In mid February there were news reports that Canadian government computers at the Finance Department, Treasury Board, Defence Research and Development Canada had been hacked and information mined by persons unknown, most probably operating out of China.
The federal government said little about this but confirmed that as soon as the activity, which began in January, was discovered the affected departments were immediately shut off from the Internet and a long, difficult process was begun to see if any other departments had been affected.
It didn’t surprise me. Our federal government is a massive, sprawling, lumbering beast. Its computer network(s) are undoubtedly an incredible mish-mash of various systems, machines and software of varying age and vulnerability. Depending on how you count, Canada has somewhere between 263,000 and 454,000 public servants (2008 figures) – the low number is the core "civil service" traditionally referred to as such; the high number is all people employed by the federal government, including RCMP members, Armed Forces personnel and employees of federal Crown Corporations. Either way, it’s a lot of people, most of who will have a work computer with Internet access.
The security breach story had a short shelf life. But for the brief time it was alive, at least one expert suggested the government needs to do a thorough security overhaul of its computer systems that could end up costing more than $1 billion. I believe it. But here’s an idea for Ottawa’s serious consideration:
Get rid of Windows and go to the Linux operating system across the board.
This would save the federal government millions of dollars annually, more than paying back the cost of the switch (and it would include security fixes while achieving much more).
We’d save because Linux is free. Today our government (let’s say it has 500,000 computers) every year pays a licence fee for every terminal to Microsoft just for Windows. A further fee is paid for every copy of Microsoft Office. Other licensing fees will be paid to other software makers. The fees vary and Microsoft negotiates bulk user deals, but however you calculate it, the amount is large.
One state school system in the U.S. pays $47 per computer for about 90,000 machines, or $4.2 million. At that rate, half a million computers would mean Canada is spending $23.5 million annually just on one of the licence fees.
Windows is notorious for security flaws and weaknesses, which require constant updating and hours of IT work. And as the most common system out there, it is plagued by viruses and hacking attempts. A computer virus that works with the Linux operating system, I’ve been told by computer people who should know, has not yet been discovered. And the system is highly stable, unlike Windows.
But best of all, Linux is open source software (the programming code is available to anybody and free for programmers to use and adapt). Government programmers can write their own programs or additions to programs for whatever they need, without restriction. They can get exactly the kind and level of security they want and the specifications will be unique, making the job of hackers much harder since every such system is different. What might work in one for a hacker won’t in another.
Public servants reading this might be dubious or grumbling that the last thing they need is to learn a new computer system. My response: get on the net and try a version of Linux at home! It’s easy and impressive. A day of formal training would do for most public service employees, just to be sure it is done logically and covers the bases they need to know.

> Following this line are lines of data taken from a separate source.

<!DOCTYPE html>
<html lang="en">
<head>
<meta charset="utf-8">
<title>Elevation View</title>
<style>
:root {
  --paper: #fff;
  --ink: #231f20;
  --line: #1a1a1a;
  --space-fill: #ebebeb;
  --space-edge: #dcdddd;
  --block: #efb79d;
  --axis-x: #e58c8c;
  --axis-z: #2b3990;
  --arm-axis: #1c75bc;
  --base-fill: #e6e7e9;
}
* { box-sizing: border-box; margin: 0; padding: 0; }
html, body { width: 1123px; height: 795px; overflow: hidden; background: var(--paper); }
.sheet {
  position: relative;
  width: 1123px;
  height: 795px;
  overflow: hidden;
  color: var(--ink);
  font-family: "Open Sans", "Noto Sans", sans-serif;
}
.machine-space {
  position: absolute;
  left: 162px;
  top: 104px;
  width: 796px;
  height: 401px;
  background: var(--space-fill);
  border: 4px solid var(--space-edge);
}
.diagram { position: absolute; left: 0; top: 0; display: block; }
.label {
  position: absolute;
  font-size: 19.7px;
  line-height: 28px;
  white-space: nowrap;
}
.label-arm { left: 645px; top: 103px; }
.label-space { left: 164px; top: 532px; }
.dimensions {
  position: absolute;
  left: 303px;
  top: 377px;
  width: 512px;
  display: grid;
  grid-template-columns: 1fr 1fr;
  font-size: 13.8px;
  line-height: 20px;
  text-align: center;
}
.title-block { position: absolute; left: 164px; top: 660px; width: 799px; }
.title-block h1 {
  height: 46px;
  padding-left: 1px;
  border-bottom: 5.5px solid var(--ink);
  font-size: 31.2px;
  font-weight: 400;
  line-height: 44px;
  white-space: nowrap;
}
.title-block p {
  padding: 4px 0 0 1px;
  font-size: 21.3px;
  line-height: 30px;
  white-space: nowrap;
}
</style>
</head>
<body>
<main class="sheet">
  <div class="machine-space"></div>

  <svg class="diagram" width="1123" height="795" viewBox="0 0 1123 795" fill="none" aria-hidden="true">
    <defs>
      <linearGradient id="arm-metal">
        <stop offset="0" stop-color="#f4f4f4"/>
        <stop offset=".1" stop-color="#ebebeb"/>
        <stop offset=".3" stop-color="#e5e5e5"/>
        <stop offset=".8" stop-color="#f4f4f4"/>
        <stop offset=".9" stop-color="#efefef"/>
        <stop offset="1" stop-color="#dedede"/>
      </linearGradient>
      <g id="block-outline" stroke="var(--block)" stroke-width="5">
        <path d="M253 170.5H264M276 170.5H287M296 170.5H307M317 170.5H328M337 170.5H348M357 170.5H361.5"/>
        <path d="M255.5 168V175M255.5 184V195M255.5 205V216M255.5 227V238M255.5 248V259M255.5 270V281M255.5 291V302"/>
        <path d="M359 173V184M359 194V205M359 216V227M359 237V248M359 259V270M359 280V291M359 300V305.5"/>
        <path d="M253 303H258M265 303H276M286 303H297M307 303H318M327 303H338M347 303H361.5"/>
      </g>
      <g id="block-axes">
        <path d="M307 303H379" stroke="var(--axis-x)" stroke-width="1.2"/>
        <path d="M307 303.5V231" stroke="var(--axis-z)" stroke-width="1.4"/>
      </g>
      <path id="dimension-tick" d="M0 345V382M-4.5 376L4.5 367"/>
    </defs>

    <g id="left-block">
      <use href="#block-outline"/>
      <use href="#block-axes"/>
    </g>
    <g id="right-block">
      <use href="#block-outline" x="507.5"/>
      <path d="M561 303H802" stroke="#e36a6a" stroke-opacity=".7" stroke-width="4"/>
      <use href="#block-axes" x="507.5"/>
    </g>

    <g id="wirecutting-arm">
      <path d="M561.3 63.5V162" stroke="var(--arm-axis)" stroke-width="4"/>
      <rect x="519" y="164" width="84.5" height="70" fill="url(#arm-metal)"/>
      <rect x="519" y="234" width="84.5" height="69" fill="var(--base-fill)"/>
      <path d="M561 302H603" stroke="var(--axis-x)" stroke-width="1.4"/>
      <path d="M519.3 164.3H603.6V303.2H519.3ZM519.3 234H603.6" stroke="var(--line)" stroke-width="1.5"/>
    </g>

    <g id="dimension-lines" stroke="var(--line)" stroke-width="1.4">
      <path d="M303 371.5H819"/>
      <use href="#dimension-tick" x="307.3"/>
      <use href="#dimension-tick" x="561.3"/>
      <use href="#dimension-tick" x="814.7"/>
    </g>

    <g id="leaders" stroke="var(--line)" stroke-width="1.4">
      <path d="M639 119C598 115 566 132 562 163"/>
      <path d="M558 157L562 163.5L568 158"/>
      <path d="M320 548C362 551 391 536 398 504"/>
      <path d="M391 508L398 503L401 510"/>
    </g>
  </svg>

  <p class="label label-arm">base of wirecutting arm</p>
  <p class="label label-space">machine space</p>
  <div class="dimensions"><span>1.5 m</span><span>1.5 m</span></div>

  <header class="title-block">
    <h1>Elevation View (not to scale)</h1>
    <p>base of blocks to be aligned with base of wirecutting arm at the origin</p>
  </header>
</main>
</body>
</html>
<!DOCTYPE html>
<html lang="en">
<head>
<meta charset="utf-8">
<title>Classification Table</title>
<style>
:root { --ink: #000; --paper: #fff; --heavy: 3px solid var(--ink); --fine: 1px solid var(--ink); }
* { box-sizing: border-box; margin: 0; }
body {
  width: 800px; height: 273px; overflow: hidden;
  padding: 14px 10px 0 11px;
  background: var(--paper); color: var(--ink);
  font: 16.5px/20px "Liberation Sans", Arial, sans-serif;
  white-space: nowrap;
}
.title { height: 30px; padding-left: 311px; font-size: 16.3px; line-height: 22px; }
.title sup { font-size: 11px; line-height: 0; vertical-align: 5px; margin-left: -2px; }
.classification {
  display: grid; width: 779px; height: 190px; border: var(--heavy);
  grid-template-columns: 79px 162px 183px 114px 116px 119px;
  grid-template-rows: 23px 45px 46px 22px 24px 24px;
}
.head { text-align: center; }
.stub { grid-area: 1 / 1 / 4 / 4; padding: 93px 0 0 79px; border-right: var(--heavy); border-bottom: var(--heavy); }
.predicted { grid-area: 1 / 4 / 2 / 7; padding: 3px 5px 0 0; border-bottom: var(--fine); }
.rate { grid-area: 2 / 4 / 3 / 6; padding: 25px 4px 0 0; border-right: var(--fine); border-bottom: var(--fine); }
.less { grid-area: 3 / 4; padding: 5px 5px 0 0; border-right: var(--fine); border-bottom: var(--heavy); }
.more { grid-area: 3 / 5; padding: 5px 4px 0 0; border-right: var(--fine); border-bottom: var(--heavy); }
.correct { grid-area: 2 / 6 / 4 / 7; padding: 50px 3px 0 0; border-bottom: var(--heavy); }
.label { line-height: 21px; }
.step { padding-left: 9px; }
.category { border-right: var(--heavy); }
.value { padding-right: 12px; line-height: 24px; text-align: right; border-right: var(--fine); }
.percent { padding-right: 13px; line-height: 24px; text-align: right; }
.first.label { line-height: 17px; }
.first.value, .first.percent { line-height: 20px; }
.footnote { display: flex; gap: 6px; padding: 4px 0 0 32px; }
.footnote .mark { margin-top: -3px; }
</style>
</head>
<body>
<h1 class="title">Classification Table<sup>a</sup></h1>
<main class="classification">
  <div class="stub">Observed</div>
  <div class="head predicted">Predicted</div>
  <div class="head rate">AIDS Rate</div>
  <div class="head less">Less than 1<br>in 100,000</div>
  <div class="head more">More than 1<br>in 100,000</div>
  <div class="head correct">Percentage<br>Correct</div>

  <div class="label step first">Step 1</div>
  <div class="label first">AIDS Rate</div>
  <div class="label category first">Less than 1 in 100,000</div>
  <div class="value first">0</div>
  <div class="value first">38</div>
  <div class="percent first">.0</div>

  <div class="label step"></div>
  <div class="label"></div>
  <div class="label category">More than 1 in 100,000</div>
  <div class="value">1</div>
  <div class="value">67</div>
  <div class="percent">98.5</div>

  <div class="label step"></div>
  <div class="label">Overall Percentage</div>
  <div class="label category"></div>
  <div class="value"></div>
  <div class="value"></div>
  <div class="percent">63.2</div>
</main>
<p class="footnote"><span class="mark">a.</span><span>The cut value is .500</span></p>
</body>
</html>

Typically the Linux systems (one called Ubuntu is popular) include an "office suite" as good or better than Microsoft Office and produces files compatible with both it and Apple software. Same thing for other software including an equivalent of Photoshop . . . all free. Combine that with the ability of government to tailor make its own computer systems with its own programs nobody else has, and we’d end up with a more secure and more productive system while saving millions annually.
A logical 10-year conversion process is achievable. It has been done elsewhere for the same reasons. That includes parts of the U.S. Department of Defence, The City of Munich, Germany, the government of Spain (in process), France’s Parliament, the U.S. Federal Aviation Administration, Germany’s Foreign Ministry, France’s national police force; the U.S. National Nuclear Safety Administration, the South African Social Security Agency, the government of Turkey, the Phillipines voting system, 703 of Malaysia’s 724 government agencies, and the Russian government (in process). A lot of schools around the world switched (often to save money) and in the business world, it’s a solid, growing trend, one report saying 40 per cent in the U.S. now use Linux. Business converts include McDonald’s, Amazon, the New York Stock Exchange, Google, Chicago Mercantile Exchange, Wikipedia, Dreamworks Animation, Virgin America (airline), Ernie Ball (guitar string maker), and reportedly a new Internet flight planning system at NavCanada is to begin using it this year. The Large Hadron Collider in Geneva run by scientists runs on Linux, as does the largest supercomputer in Canada, at the University of Toronto.
It makes sense for the federal government to very seriously consider the switch. It is user friendly, highly flexible, customizable, more secure, more stable and saves millions. It may require hiring more high level programmers, but they’ll pay for themselves and it would also mean fewer other techies running around resolving problems with proprietary software. The advantages are convincing.
Source: Linuxonline Canada